BRI a blueprint for common development

This year marks the 10th anniversary of the Belt and Road Initiative, which President Xi Jinping proposed in 2013 to improve infrastructure connectivity between countries. The Belt and Road Initiative is one of the greatest global development initiatives, and is aimed at improving connectivity (both physical and digital), promoting free and fair trade, and connecting people through cultural, social and scientific exchanges among nations.

The 10th anniversary of the initiative coincides with what experts say could be the end of the terrible COVID-19 pandemic, and the re-opening of China following the optimizing of anti-pandemic measures. But at the same time the world has entered a new cycle of insecurity and instability, both militarily and economically.

There is a wide range of disinformation proliferating in the Western media about the "real agenda" behind the Belt and Road Initiative and China's cooperation with other developing countries. It ranges from China setting "debt traps" for developing countries to China's colonial ambitions to control the strategic minerals and other natural resources of other countries, none of which is based on reality.

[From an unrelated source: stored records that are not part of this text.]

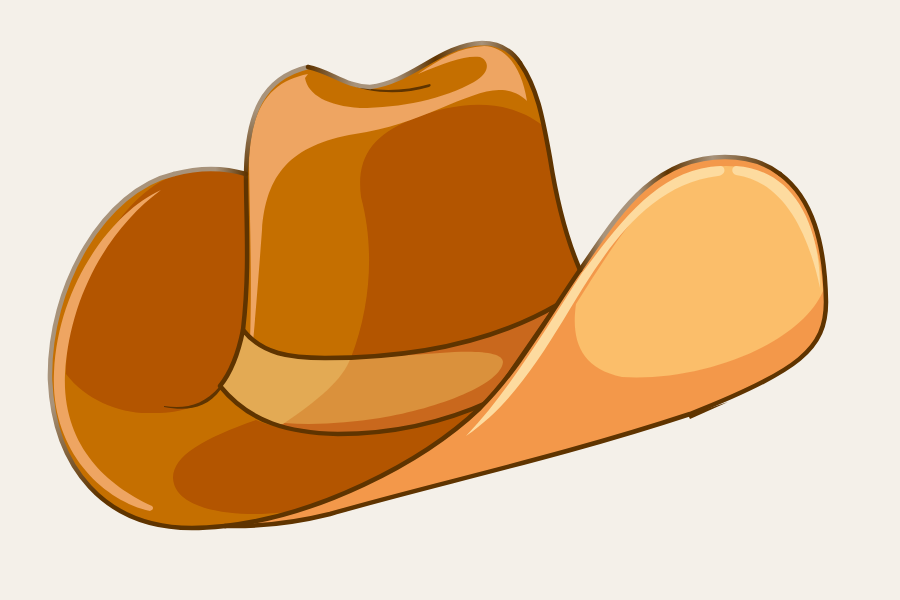
<!DOCTYPE html>
<html lang="en">
<head>
<meta charset="utf-8">
<title>Cowboy hat</title>
<style>
:root {
  --paper: #f4f0e9;
  --line: #5f3400;
  --line-soft: #a8937b;
  --felt: #c56f00;
  --felt-shade: #b35500;
  --felt-light: #eea562;
  --under: #f3984a;
  --under-light: #fbbe6a;
  --under-shine: #fddb9f;
  --band: #c9681d;
  --band-mid: #da913c;
  --band-light: #e3aa54;
}
html, body { margin: 0; width: 900px; height: 600px; overflow: hidden; background: var(--paper); }
svg { display: block; }
.felt { fill: var(--felt); }
.felt-shade { fill: var(--felt-shade); }
.felt-light { fill: var(--felt-light); }
.under { fill: var(--under); }
.under-light { fill: var(--under-light); }
.under-shine { fill: var(--under-shine); }
.band { fill: var(--band); }
.band-mid { fill: var(--band-mid); }
.band-light { fill: var(--band-light); }
.ink { fill: var(--line); }
.outline { fill: none; stroke: var(--line); stroke-width: 4.5; stroke-linecap: round; stroke-linejoin: round; }
.dark { stop-color: var(--line); }
.soft { stop-color: var(--line-soft); }
</style>
</head>
<body>
<svg width="900" height="600" viewBox="0 0 900 600" role="img" aria-label="Brown cowboy hat">
  <defs>
    <linearGradient id="brim-line" gradientUnits="userSpaceOnUse" x1="60" y1="220" x2="140" y2="500">
      <stop class="soft" offset="0"/><stop class="soft" offset=".6"/><stop class="dark" offset=".95"/>
    </linearGradient>
    <linearGradient id="brim-top-line" gradientUnits="userSpaceOnUse" x1="170" y1="0" x2="246" y2="0">
      <stop class="soft" offset="0"/><stop class="soft" offset=".6"/><stop class="dark" offset="1"/>
    </linearGradient>
    <linearGradient id="crown-side-line" gradientUnits="userSpaceOnUse" x1="0" y1="110" x2="0" y2="180">
      <stop class="soft" offset="0"/><stop class="dark" offset="1"/>
    </linearGradient>
    <linearGradient id="crown-top-line" gradientUnits="userSpaceOnUse" x1="308" y1="0" x2="520" y2="0">
      <stop class="dark" offset="0"/><stop class="soft" offset=".22"/><stop class="soft" offset=".4"/><stop class="dark" offset=".6"/><stop class="soft" offset=".82"/><stop class="dark" offset="1"/>
    </linearGradient>
    <linearGradient id="flap-line" gradientUnits="userSpaceOnUse" x1="580" y1="0" x2="775" y2="0">
      <stop class="dark" offset="0"/><stop class="soft" offset=".12"/><stop class="soft" offset=".3"/><stop class="dark" offset=".45"/><stop class="soft" offset=".68"/><stop class="dark" offset="1"/>
    </linearGradient>
    <path id="band-shape" d="M243 330C262 354 290 358 325 358C425 358 500 338 557 305L491 401C445 422 395 434 338 434C290 433 250 423 220 386C233 370 239 350 243 330Z"/>
    <path id="crown-shape" d="M243 330C250 270 246 220 246 174C247 115 262 78 308 67C330 71 346 87 370 87C412 82 440 45 482 43C528 44 540 100 550 158C557 203 567 240 580 270L557 305C500 338 425 358 325 358C290 358 262 354 243 330Z"/>
    <path id="flap-shape" d="M225 526C315 516 420 465 480 408C520 368 548 316 580 270C615 220 650 157 725 157C796 158 824 210 826 302C826 348 800 371 690 414C560 457 430 485 330 514C298 522 265 527 225 526Z"/>
    <clipPath id="band-clip"><use href="#band-shape"/></clipPath>
    <clipPath id="crown-clip"><use href="#crown-shape"/></clipPath>
    <clipPath id="flap-clip"><use href="#flap-shape"/></clipPath>
  </defs>

  <rect width="900" height="600" fill="var(--paper)"/>

  <g id="left-brim">
    <path class="felt" d="M246 174C226 169 200 168 174 174C105 190 48 285 50 380C54 468 105 528 192 528L240 525C330 509 420 463 485 403L340 425L235 380Z"/>
    <path class="felt-shade" d="M246 174C226 168 200 168 176 175C120 192 66 290 66 374C86 400 120 414 150 413C180 414 209 405 221 387C236 366 244 340 246 310Z"/>
    <path class="felt-shade" d="M256 420C205 438 173 455 173 478C174 502 208 515 262 514L290 512C360 490 430 454 485 403L400 428C345 440 290 434 256 420Z"/>
    <path class="felt-light" d="M161 190C112 212 58 285 54 372C50 450 102 500 150 511C153 510 154 508 152 506C106 485 62 445 65 374C70 292 112 226 161 190Z"/>
    <path class="ink" d="M164 406C185 409 203 406 220 386L221 389C206 410 185 411 164 407Z"/>
  </g>

  <g id="crown">
    <use class="felt" href="#crown-shape"/>
    <g clip-path="url(#crown-clip)">
      <path class="felt-shade" d="M542 125C510 100 462 98 410 120C372 136 356 158 361 197C374 245 372 305 350 360L480 350L590 300Z"/>
      <path class="felt-light" d="M308 74C272 81 250 105 249 165C250 225 252 285 250 341L253 342C256 310 259 270 262 230C266 175 290 145 355 134C420 125 470 89 500 90C512 90 521 95 527 101C522 70 508 47 484 46C460 47 440 59 418 74C446 62 466 55 480 57C490 61 490 73 474 82C444 99 400 108 360 108C328 106 308 95 305 78Z"/>
    </g>
    <path class="ink" d="M346 83C372 92 402 92 430 84C431 85 431 86 429 87C402 95 370 94 346 83Z"/>
  </g>

  <g id="hat-band">
    <use class="band" href="#band-shape"/>
    <g clip-path="url(#band-clip)">
      <path class="band-mid" d="M340 360L440 353C476 350 503 352 503 362C501 384 440 408 380 418C340 424 300 427 260 420Z"/>
      <path class="band-light" d="M230 315L351 357C343 380 318 400 283 424L262 424L210 386Z"/>
    </g>
    <use class="outline" href="#band-shape"/>
  </g>

  <g id="right-brim">
    <use class="under" href="#flap-shape"/>
    <g clip-path="url(#flap-clip)">
      <path class="under-light" d="M576 304C571 340 580 368 622 377C700 382 800 345 823 291C819 230 795 166 726 166C660 166 620 235 576 304Z"/>
      <path class="under-shine" d="M721 166C660 168 622 220 582 273C548 325 510 390 466 436C508 407 535 366 564 319C596 267 640 185 718 176C726 175 726 167 721 166Z"/>
      <path class="under-shine" d="M736 166C796 170 820 228 820 288C810 240 787 182 736 175C731 173 731 167 736 166Z"/>
    </g>
  </g>

  <g id="contours">
    <path class="outline" d="M243 330C250 270 246 220 246 174C247 115 262 78 308 67" stroke="url(#crown-side-line)" style="stroke:url(#crown-side-line)"/>
    <path class="outline" d="M308 67C330 71 346 87 370 87C412 82 440 45 482 43C500 43 512 51 520 63" style="stroke:url(#crown-top-line)"/>
    <path class="outline" d="M520 63C538 89 543 120 550 158C557 203 567 240 580 270"/>
    <path class="outline" d="M174 174C200 167 226 168 246 174" style="stroke:url(#brim-top-line)"/>
    <path class="outline" d="M174 174C105 190 48 285 50 380C54 468 105 528 192 528C205 528 215 527 225 526" style="stroke:url(#brim-line)"/>
    <path class="outline" d="M225 526C315 516 420 465 480 408C520 368 548 316 580 270" stroke-width="3"/>
    <path class="outline" d="M580 270C615 220 650 157 725 157C748 157 766 163 780 174" style="stroke:url(#flap-line)"/>
    <path class="outline" d="M780 174C812 198 825 242 826 302C826 348 800 371 690 414C560 457 430 485 330 514C298 522 265 527 225 526"/>
    <path class="ink" d="M688 415L728 402L690 419Z"/>
  </g>
</svg>
</body>
</html>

China's goals are simple to understand for clear-minded people but too subtle for those who practice neo-colonialism and manipulate situations.

First, China despises zero-sum games, because they are part of the imperialist legacy, and China has been a victim of such games in the past. And second, geopolitics is another notion that China rejects since it is well known how the colonial powers' geopolitics of "divide and conquer" triggered the two world wars. The Cold War which followed World War II was also the result of geopolitics.

What China believes in is win-win cooperation and the fact that interdependency among countries is a guarantee for peaceful co-existence. On the economic front, China considers its own economic progress and prosperity as part of its efforts to promote the development of other countries.

China needs stable and thriving markets for its exports. It also needs a secure and sustained flow of raw materials and other basic products to achieve the goals it has set for itself. Above all, China needs a peaceful and stable environment in which it can progress. These are completely legitimate goals that China is gradually realizing by deepening cooperation with the majority of countries through diplomatic means.

China's proposal to help build a community with a shared future for mankind means that no country can develop and prosper in isolation, and that it should not enrich itself at the expense of other countries.

China does not intend to reinvent the wheel of international relations. The hard-won UN Charter is at the core of global governance, which China supports and adheres to. This has been the basic policy of China since the 1950s when it introduced the Five Principles of Peaceful Coexistence. But with the world facing a complex situation, it was necessary for China to redefine and elucidate some of these principles.

The Global Development Initiative proposed by President Xi Jinping at the UN General Assembly in 2021 is part of China's efforts to redefine and elucidate those principles. What makes the GDI special is that it makes transparent the concept of development, with special focus on developing countries. This differs greatly from the priorities set by the G7 and the European Union, which put emphasis on "political change" rather than addressing the urgent needs of humankind such as the eradication of poverty and hunger, and providing clean water, electricity, healthcare and education for the people.

Even when the West-backed institutions like the World Bank finance "development" projects in developing countries, they do so at a small or micro level with no tangible impact on national economies. The World Bank has been opposing the notion of "mega projects" such as the hydropower projects in Ethiopia and the Democratic Republic of Congo.

The West's policies, which often translate into interference in the political and internal affairs of developing countries, by instigating regime change by destabilizing a country's political system or outright military invasion, have alienated many African and Asian countries from Western financing institutions. In contrast, China's common development principle appears more attractive to the developing countries in general, not least because China, despite itself being a developing country, has lifted about 800 million people out of extreme poverty and is marching toward realizing common prosperity.

As for the Global Security Initiative, it was proposed by Xi in April 2022 amid rising tensions in Europe over the Russia-Ukraine conflict and diminishing efforts to find a diplomatic solution to the problem. In fact, Western powers were (and still are) supplying weapons to Ukraine, making the conflict even more difficult to resolve.

In this sense, security and development are inseparable. As such, maintaining peace through economic development has become the new norm for global governance. The development requirements of the Global South are enormous, albeit even the industrialized world is suffering due to its aging infrastructure, deteriorating services, and increasing economic and social woes.

China alone cannot solve all the problems of the world. There is a need to redefine the notions of development and security by all countries to overcome the myriad of common global challenges. In this context, the Belt and Road Initiative has proved to be a suitable and attractive model for developing countries to promote their economic development. Therefore, the initiative should be supported by the Western powers, not undermined, for the benefit of all.

The author is a board member of the Belt and Road Institute in Sweden.

The views don't necessarily represent those of China Daily.